The remarkable growth of apartments and restaurants along 14th Street NW was very nicely described in “An unlikely catalyst in D.C.” [front page, July 22]. This fortunate condition may indeed be fascinating and anomalous, as D.C. Office of Planning Director Harriet Tregoning pointed out, but it is no accident. Her office deserves much of the credit for bringing long-standing D.C. planning and historic preservation initiatives to fruition.
The District established the 14th Street corridor as an Uptown Arts-Mixed Use zoning overlay in 1990 with incentives for stores, restaurants, residences and entertainment venues such as the Studio and Source theaters. The 14th Street and U Street neighborhoods’ historic districts, designated in 1994 and 1998, respectively, ensured protection of their rich architectural heritage.
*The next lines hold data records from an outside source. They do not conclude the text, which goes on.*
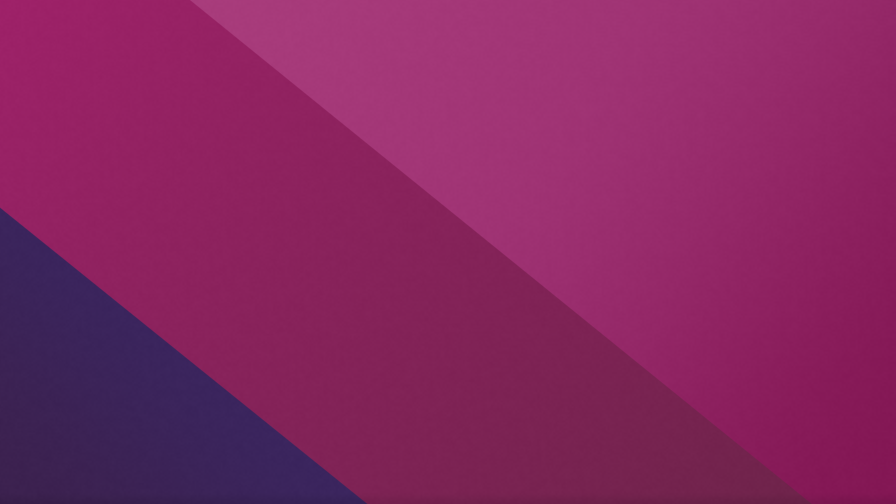
This background is drawn by a WebGL 1 fragment shader. Its source:

```glsl
precision highp float;
// Three flat sheets split by two near-parallel falling diagonals: an indigo
// corner, a magenta band and a lighter pink field. Each sheet has its own
// slanted gradient, and a faint paper grain covers them all.

uniform vec2 u_resolution;

float hash(vec2 p) {
    return fract(sin(dot(p, vec2(127.1, 311.7))) * 43758.5453);
}

float valueNoise(vec2 p) {
    vec2 cell = floor(p);
    vec2 f = fract(p);
    f = f * f * (3.0 - 2.0 * f);
    float low = mix(hash(cell), hash(cell + vec2(1.0, 0.0)), f.x);
    float high = mix(hash(cell + vec2(0.0, 1.0)), hash(cell + 1.0), f.x);
    return mix(low, high, f.y);
}

// Signed distance to the line through a and b, positive on its left side
float lineDistance(vec2 p, vec2 a, vec2 b) {
    vec2 along = normalize(b - a);
    return dot(p - a, vec2(-along.y, along.x));
}

vec3 indigoCorner(vec2 uv) {
    float t = smoothstep(0.0, 0.45, uv.x + 0.6 * uv.y);
    return mix(vec3(0.235, 0.13, 0.31), vec3(0.23, 0.145, 0.37), t);
}

vec3 magentaBand(vec2 uv) {
    float t = 0.6 * uv.x + 0.4 * (1.0 - uv.y);
    return mix(vec3(0.62, 0.13, 0.41), vec3(0.42, 0.14, 0.285), t);
}

vec3 pinkField(vec2 uv) {
    float t = 0.7 * uv.x + 0.3 * (1.0 - uv.y);
    vec3 color = mix(vec3(0.66, 0.235, 0.485), vec3(0.62, 0.195, 0.45),
                     smoothstep(0.1, 0.65, t));
    return mix(color, vec3(0.515, 0.09, 0.33), smoothstep(0.48, 1.0, t));
}

void main() {
    vec2 uv = gl_FragCoord.xy / u_resolution;
    float aspect = u_resolution.x / u_resolution.y;
    vec2 p = vec2(uv.x * aspect, uv.y);
    float soft = 0.75 / u_resolution.y;

    // Diagonal edges, from upper left to lower right
    float upper = lineDistance(p, vec2(0.212 * aspect, 1.0), vec2(0.906 * aspect, 0.0));
    float lower = lineDistance(p, vec2(0.0, 0.588), vec2(0.410 * aspect, 0.0));

    vec3 color = mix(indigoCorner(uv), magentaBand(uv), smoothstep(-soft, soft, lower));
    color = mix(color, pinkField(uv), smoothstep(-soft, soft, upper));

    // Thin shade along the bottom rim
    color *= 1.0 - 0.08 * (1.0 - smoothstep(0.0, 0.025, uv.y));

    // Paper grain at two scales
    float grain = 0.6 * valueNoise(p * 250.0) + 0.4 * valueNoise(p * 90.0) - 0.5;
    color += 0.014 * grain;

    gl_FragColor = vec4(color, 1.0);
}
```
Since then, the Historic Preservation Review Board’s design review process is a large part of the reason for the street’s success. Developers and new condo owners have flocked to 14th Street because they know their investments will be protected by a system that preserves historic character while promoting a lively pedestrian street with creative architecture. The city’s top-notch planning, zoning and historic preservation programs rarely get the credit they deserve.
Rebecca Miller, Washington
The writer is executive director of the D.C. Preservation League.
Long gone are the days of my childhood home on Logan Circle in the 1980s. Goodbye to the ladies of the night, drug dealers and drunks. Hello novelty stores, peaceful yoga studios and phenomenal night life. Much of this transition is owed to the gay community and art gallery enthusiasts who took a risk. In particular, the bygone store Reincarnations and developer PN Hoffman deserve much credit for, before Whole Foods arrived, turning an edgy neighborhood into a success story.
Stephanie Mykonos, Washington